Where the string "tick" appears in a line of the data, show that line.
[TASK INPUT]
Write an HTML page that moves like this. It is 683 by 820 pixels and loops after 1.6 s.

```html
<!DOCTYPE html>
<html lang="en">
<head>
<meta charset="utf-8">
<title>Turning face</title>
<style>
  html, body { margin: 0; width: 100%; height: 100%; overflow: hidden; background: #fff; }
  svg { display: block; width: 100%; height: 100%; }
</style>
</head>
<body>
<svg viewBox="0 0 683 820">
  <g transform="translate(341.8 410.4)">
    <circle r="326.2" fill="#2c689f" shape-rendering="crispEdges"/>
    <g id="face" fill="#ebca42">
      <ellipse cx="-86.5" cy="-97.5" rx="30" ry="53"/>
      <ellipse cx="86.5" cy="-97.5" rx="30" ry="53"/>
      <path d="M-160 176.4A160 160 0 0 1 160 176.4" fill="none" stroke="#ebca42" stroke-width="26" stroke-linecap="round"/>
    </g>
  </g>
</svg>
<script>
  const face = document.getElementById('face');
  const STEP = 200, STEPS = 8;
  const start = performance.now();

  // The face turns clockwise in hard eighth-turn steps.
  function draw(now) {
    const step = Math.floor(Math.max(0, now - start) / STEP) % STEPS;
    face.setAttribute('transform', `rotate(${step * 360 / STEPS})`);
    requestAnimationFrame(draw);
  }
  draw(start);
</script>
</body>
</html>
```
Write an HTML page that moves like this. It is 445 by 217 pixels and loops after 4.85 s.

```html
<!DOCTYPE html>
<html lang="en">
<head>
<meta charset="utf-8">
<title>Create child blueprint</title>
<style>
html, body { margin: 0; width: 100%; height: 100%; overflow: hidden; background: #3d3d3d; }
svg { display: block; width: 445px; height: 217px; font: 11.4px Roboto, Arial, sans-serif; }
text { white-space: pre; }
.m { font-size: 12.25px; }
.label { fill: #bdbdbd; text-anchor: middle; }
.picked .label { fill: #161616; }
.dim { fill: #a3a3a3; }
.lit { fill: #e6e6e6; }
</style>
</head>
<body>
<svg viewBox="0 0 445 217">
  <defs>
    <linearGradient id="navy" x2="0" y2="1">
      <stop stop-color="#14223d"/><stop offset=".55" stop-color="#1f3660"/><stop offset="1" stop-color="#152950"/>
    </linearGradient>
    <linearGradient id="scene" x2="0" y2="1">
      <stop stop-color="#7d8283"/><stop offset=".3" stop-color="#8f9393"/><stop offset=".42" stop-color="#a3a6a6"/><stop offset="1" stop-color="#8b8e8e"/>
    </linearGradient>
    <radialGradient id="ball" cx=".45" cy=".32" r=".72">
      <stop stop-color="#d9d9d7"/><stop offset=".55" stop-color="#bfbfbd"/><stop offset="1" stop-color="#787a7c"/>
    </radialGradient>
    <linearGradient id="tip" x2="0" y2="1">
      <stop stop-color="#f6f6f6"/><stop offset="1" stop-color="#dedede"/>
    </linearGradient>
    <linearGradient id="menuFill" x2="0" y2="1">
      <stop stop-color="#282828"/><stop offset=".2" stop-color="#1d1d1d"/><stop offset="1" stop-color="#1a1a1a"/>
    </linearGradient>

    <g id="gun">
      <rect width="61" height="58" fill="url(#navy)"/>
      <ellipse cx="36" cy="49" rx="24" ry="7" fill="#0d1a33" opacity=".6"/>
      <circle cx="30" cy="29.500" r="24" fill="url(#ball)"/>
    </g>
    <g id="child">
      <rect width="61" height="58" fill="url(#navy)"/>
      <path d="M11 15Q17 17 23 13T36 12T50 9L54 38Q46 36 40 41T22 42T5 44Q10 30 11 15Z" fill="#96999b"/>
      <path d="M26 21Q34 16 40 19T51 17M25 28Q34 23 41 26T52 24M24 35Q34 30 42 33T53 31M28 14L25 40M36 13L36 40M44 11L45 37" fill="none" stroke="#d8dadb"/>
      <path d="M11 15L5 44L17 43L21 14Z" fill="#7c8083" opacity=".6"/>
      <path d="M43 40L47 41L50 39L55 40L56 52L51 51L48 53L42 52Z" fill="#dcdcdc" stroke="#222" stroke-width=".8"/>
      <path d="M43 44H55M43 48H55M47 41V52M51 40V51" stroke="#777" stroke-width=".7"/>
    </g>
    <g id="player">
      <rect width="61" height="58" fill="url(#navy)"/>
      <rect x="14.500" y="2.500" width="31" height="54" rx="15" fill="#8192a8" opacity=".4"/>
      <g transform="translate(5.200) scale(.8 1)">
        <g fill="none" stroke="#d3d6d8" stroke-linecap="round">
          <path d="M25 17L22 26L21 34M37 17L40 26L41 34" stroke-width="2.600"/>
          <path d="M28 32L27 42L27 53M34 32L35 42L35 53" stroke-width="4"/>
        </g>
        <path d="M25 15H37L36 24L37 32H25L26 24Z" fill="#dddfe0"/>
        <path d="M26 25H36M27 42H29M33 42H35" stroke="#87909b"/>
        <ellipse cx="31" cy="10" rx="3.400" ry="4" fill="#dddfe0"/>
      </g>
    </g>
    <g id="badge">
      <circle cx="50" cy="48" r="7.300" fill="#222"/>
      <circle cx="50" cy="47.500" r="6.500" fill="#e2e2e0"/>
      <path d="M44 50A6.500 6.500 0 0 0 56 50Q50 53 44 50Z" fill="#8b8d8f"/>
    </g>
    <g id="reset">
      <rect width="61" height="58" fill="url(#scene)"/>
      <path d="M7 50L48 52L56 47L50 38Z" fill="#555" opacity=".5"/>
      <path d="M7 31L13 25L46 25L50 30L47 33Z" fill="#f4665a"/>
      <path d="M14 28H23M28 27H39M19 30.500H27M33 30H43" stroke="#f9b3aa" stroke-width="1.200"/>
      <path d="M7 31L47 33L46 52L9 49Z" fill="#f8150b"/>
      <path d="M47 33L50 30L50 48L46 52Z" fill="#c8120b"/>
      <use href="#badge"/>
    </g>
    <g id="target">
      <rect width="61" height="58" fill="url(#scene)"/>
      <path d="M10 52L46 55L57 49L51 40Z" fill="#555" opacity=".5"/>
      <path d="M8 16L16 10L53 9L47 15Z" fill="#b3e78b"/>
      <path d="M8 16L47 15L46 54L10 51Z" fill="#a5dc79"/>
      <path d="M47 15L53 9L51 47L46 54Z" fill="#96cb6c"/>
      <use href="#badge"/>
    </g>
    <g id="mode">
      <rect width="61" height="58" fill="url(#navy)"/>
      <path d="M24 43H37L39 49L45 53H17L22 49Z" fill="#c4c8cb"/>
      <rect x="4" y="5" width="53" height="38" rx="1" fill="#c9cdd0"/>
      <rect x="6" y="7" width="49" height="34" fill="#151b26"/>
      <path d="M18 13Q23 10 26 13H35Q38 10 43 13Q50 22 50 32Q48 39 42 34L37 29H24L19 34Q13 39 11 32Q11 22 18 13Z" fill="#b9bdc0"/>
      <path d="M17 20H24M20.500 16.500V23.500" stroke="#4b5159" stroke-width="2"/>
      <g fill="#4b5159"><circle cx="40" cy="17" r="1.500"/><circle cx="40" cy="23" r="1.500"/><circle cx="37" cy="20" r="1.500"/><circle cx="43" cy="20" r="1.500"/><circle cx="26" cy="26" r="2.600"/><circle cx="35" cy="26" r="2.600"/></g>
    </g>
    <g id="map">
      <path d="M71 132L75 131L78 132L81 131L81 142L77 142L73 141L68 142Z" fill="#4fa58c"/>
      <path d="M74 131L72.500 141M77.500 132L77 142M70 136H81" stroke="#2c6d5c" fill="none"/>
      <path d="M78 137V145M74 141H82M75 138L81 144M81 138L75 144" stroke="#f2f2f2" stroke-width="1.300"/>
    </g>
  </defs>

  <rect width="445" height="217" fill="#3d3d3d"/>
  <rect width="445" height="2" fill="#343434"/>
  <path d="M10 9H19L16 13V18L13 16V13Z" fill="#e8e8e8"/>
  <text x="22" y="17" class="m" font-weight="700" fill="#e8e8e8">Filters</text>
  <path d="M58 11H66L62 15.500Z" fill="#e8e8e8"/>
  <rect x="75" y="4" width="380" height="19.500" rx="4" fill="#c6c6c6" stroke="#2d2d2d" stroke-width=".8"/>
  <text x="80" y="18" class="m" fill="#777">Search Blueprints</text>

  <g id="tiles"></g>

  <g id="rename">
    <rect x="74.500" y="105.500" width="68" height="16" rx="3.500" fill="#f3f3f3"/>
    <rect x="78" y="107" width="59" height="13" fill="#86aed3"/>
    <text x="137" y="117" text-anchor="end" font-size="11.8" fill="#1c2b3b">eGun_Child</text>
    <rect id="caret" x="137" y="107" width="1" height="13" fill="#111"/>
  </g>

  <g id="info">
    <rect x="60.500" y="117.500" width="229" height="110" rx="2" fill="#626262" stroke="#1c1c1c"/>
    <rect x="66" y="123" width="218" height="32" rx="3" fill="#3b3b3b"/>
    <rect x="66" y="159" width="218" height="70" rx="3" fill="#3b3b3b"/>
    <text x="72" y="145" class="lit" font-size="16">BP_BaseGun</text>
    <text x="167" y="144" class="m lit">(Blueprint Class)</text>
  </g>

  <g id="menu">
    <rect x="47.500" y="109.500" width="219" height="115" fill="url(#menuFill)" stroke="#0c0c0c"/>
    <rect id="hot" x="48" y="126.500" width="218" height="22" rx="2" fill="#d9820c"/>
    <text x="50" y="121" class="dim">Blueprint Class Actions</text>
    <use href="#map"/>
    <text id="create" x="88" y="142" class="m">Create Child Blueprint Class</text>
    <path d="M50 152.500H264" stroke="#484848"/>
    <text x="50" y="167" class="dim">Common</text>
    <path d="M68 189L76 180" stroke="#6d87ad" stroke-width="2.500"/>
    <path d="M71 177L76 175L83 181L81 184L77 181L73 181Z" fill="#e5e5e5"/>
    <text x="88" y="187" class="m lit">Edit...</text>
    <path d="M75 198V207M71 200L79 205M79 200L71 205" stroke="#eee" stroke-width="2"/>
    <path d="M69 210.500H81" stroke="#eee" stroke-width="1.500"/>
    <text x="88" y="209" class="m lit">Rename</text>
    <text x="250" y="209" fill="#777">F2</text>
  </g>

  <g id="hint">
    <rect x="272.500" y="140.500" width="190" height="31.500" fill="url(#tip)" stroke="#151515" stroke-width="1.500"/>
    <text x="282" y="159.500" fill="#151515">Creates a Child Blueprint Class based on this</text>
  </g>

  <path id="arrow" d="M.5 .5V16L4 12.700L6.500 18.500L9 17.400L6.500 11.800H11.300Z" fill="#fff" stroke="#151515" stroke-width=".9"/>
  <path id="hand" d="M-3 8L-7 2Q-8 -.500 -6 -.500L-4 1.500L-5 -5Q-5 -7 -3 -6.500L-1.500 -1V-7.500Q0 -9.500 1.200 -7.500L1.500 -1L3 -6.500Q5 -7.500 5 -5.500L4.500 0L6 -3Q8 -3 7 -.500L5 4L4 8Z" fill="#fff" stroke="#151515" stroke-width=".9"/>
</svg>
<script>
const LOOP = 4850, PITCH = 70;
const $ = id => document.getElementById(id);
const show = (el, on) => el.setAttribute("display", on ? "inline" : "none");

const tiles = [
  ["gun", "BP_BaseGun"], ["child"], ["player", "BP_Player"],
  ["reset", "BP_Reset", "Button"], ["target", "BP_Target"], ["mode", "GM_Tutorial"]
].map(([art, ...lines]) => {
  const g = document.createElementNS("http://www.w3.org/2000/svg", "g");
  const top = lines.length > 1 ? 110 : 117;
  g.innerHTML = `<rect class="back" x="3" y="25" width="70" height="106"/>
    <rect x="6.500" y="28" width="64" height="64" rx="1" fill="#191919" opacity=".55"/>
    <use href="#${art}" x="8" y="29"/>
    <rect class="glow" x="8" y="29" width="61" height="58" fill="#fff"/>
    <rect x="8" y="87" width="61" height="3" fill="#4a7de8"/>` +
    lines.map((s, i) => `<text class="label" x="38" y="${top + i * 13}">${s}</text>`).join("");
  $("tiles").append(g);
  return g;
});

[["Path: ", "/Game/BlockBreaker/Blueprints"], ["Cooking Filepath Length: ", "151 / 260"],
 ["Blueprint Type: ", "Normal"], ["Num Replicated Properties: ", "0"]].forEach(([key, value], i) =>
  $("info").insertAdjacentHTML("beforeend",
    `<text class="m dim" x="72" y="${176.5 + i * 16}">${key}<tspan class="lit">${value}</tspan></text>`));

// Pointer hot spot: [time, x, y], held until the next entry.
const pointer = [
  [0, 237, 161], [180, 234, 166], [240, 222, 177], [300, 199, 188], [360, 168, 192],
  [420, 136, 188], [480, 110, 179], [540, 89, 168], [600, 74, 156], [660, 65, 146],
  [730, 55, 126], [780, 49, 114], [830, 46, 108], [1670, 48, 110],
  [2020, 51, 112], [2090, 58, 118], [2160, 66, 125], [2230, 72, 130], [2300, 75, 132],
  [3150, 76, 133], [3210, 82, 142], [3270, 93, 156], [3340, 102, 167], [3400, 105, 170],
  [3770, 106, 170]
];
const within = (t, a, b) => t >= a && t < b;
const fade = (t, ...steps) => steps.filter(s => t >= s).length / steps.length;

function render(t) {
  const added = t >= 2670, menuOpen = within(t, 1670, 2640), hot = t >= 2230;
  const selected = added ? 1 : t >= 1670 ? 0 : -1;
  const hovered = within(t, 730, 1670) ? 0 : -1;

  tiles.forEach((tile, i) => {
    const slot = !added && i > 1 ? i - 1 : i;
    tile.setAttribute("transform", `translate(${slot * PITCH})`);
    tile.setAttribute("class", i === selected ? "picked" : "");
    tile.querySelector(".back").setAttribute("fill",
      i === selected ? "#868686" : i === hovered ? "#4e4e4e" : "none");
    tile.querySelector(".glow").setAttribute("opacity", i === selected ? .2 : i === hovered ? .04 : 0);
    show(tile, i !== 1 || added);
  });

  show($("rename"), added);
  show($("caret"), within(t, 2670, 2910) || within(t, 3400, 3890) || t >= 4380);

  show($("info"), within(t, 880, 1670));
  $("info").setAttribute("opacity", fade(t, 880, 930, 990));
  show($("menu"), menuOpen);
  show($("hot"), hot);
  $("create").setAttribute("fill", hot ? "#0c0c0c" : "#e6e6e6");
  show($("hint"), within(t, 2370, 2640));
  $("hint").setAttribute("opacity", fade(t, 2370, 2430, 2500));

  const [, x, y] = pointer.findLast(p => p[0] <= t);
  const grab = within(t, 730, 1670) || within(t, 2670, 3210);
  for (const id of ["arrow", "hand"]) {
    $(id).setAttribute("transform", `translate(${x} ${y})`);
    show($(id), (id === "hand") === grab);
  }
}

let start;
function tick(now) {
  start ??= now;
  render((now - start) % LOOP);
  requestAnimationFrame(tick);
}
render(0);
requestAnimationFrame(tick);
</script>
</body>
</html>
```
[/TASK INPUT]
## FINISHED EXERCISE
function tick(now) {
  requestAnimationFrame(tick);
requestAnimationFrame(tick);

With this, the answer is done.